Background γ-Aminobutyric acid (GABA) is well known for its inhibitory effects in the mature central nervous system (CNS). However, in developing neonatal neurons, GABA-mediated processes are excitatory rather than inhibitory. This excitatory GABAergic transmission in the neonate has been linked to critical steps in neuronal development. At a critical point in neuronal maturation, GABAergic transmission reverses from excitatory in the developing brain to inhibitory in the more mature brain. This developmental switch in GABA-regulated transmission is coupled to an induction in the expression of the neuronal chloride ion (Cl-) extruding K+/Cl− cotransporter KCC2 perinatally. As the CNS matures, expression of KCC2 increases, causing a shift in resting Cl− concentrations from highly concentrated intracellularly in immature brains to high extracellular concentrations in mature brains. Alcohol has long been known for its potentiating effects on GABAergic transmission. Furthermore, potentiation of GABAergic transmission has been linked to an increase in expression of KCC2. Thus, KCC2 is a potential target for defects seen in alcohol-exposed developing neurons. The objective was to examine the effects of alcohol exposure on developing neurons and expression of KCC2 as a possible mechanism for sequelae of fetal alcohol exposure.

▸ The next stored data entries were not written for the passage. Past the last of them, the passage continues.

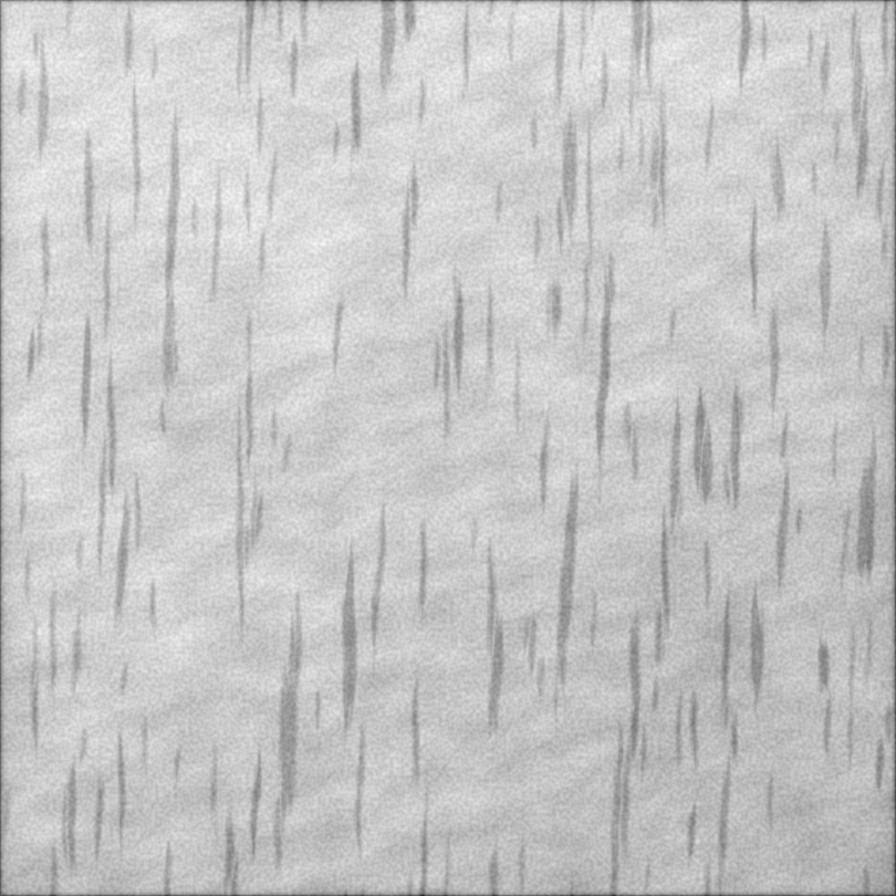
Give the GLSL for this texture, as a WebGL 1 fragment shader.

```glsl
precision highp float;
// Pale grey mottled sheet with scattered dark vertical spindle streaks and a thin shaded rim.

uniform vec2 u_resolution;

const float BASE_GREY = 0.800;
const vec2 LIGHT_SLOPE = vec2(-0.055, 0.115);  // brighter towards the upper left
const vec2 MOTTLE_SCALE = vec2(13.0, 27.0);
const float MOTTLE_SLANT = 0.24;
const float MOTTLE_AMOUNT = 0.125;
const float CLOUD_SCALE = 4.5;
const float CLOUD_AMOUNT = 0.05;
const float GRAIN_SCALE = 237.0;
const float GRAIN_AMOUNT = 0.085;
const vec2 FIBRE_SCALE = vec2(170.0, 11.0);
const float FIBRE_RAGGED = 0.5;
const float STREAK_SOFTNESS = 0.0032;
const float STREAK_DARKNESS = 0.215;
const float MAX_TILT = 0.085;
const float RIM_WIDTH = 0.0019;
const float RIM_DARKNESS = 0.42;
const float RIM_GLOW_WIDTH = 0.011;
const float RIM_GLOW_DARKNESS = 0.08;

vec2 hash2(vec2 p) {
  vec3 q = fract(p.xyx * vec3(0.1031, 0.1030, 0.0973));
  q += dot(q, q.yzx + 33.33);
  return fract((q.xx + q.yz) * q.zy);
}

float cornerSlope(vec2 cell, vec2 offset) {
  float angle = 6.2832 * hash2(cell + 71.0).x;
  return dot(vec2(cos(angle), sin(angle)), offset);
}

float gradientNoise(vec2 p) {
  vec2 cell = floor(p);
  vec2 f = p - cell;
  vec2 s = f * f * f * (f * (f * 6.0 - 15.0) + 10.0);
  vec2 e = vec2(1.0, 0.0);
  float low = mix(cornerSlope(cell, f), cornerSlope(cell + e, f - e), s.x);
  float high = mix(cornerSlope(cell + e.yx, f - e.yx), cornerSlope(cell + 1.0, f - 1.0), s.x);
  return mix(low, high, s.y);
}

float fbm(vec2 p) {
  float sum = 0.0;
  float amplitude = 0.6;
  for (int i = 0; i < 4; i++) {
    sum += amplitude * gradientNoise(p);
    p = p * 1.9 + 17.3;
    amplitude *= 0.58;
  }
  return sum;
}

// One jittered spindle per grid cell; density is the share of cells that hold one.
float streakLayer(vec2 p, float ragged, vec2 grid, float density, vec2 widths, float seed) {
  vec2 home = floor(p * grid);
  float cover = 0.0;
  for (int j = -1; j <= 1; j++) {
    for (int i = -1; i <= 1; i++) {
      vec2 cell = home + vec2(float(i), float(j));
      vec2 place = hash2(cell + seed);
      vec2 size = hash2(cell + seed + 113.0);
      vec2 look = hash2(cell + seed + 247.0);
      vec2 d = p - (cell + place) / grid;
      float halfLength = mix(0.3, 0.8, size.x * size.x) / grid.y;
      float halfWidth = mix(widths.x, widths.y, pow(size.y, 4.0));
      d.x -= d.y * MAX_TILT * (look.x - 0.15);
      float along = abs(d.y) / halfLength + FIBRE_RAGGED * ragged;
      float taper = 1.0 - smoothstep(0.1, 1.0, along);
      float w = halfWidth * (0.4 + 0.6 * taper);
      float body = 1.0 - smoothstep(w - STREAK_SOFTNESS, w + STREAK_SOFTNESS, abs(d.x));
      float ends = 1.0 - smoothstep(0.45, 1.0, along);
      float present = step(hash2(cell + seed + 389.0).x, density);
      cover = max(cover, present * body * ends * mix(0.65, 1.0, look.y));
    }
  }
  return cover;
}

float streaks(vec2 p) {
  float ragged = gradientNoise(p * FIBRE_SCALE);
  p.x += 0.004 * gradientNoise(p * vec2(11.0, 17.0) + 5.0);
  float large = streakLayer(p, ragged, vec2(10.0, 5.0), 0.6, vec2(0.0034, 0.0095), 11.0);
  float medium = streakLayer(p, ragged, vec2(14.0, 8.0), 0.62, vec2(0.0032, 0.0065), 523.0);
  float small = streakLayer(p, ragged, vec2(20.0, 12.0), 0.4, vec2(0.0026, 0.0042), 907.0);
  return max(max(large, medium), 0.75 * small) * (1.0 + 0.25 * ragged);
}

void main() {
  vec2 uv = gl_FragCoord.xy / u_resolution;

  // Sheet: broad light, slanted mottling and fine grain
  float grey = BASE_GREY + dot(uv - 0.5, LIGHT_SLOPE);
  vec2 slanted = vec2(uv.x, uv.y - MOTTLE_SLANT * uv.x);
  grey += MOTTLE_AMOUNT * fbm(slanted * MOTTLE_SCALE);
  grey += CLOUD_AMOUNT * gradientNoise(uv * CLOUD_SCALE + 40.0);
  float grain = gradientNoise(uv * GRAIN_SCALE);
  grain += 0.6 * gradientNoise(mat2(0.8, 0.6, -0.6, 0.8) * uv * GRAIN_SCALE * 0.7);
  grey += GRAIN_AMOUNT * grain;

  grey -= STREAK_DARKNESS * streaks(uv);

  // Rim: thin dark line inside a soft shade
  vec2 inset = min(uv, 1.0 - uv);
  float edge = min(inset.x, inset.y);
  grey -= RIM_DARKNESS * exp(-edge / RIM_WIDTH);
  grey -= RIM_GLOW_DARKNESS * exp(-inset.x / RIM_GLOW_WIDTH);
  grey -= 0.5 * RIM_GLOW_DARKNESS * exp(-inset.y / RIM_GLOW_WIDTH);

  gl_FragColor = vec4(vec3(clamp(grey, 0.0, 1.0)), 1.0);
}
```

Methods Coronal brain slices from neonatal Sprague-Dawley rats were collected in consecutive days (P3, P4, P5, and P6). Right and left sister slices were randomly divided into the ethanol or control group. The EtOH slices were incubated in 50 mM EtOH + oxygenated ACSF for 4 hours; the control group was incubated in oxygenated ACSF only. Hippocampi were isolated and homogenized and a crude membrane fraction prepared by centrifugation. Western immunoblot assays were run with rabbit polyclonal anti-KCC2 antibodies. KCC2 optical density was normalized against Coomassie-stained bands.
Results In vitro EtOH exposure significantly decreased KCC2 protein levels in membrane preparations of microdissected hippocampi compared with control.
Conclusion Despite the initial hypothesis that EtOH, given its GABA-potentiating effects, would increase the expression of KCC2 altering the critical timetable in neuronal development, the results indicated the contrary. This finding appears to contradict previous data demonstrating that enhanced potentiation of GABAergic activity elevates KCC2 expression in immature neurons. Therefore, EtOH might be regulating the expression of KCC2 via other mechanisms, possibly via mechanisms similar to those induced after excessive excitatory activity or neuronal cell injury in the adult CNS.
Statistics from Altmetric.com
If you wish to reuse any or all of this article please use the link below which will take you to the Copyright Clearance Center’s RightsLink service. You will be able to get a quick price and instant permission to reuse the content in many different ways.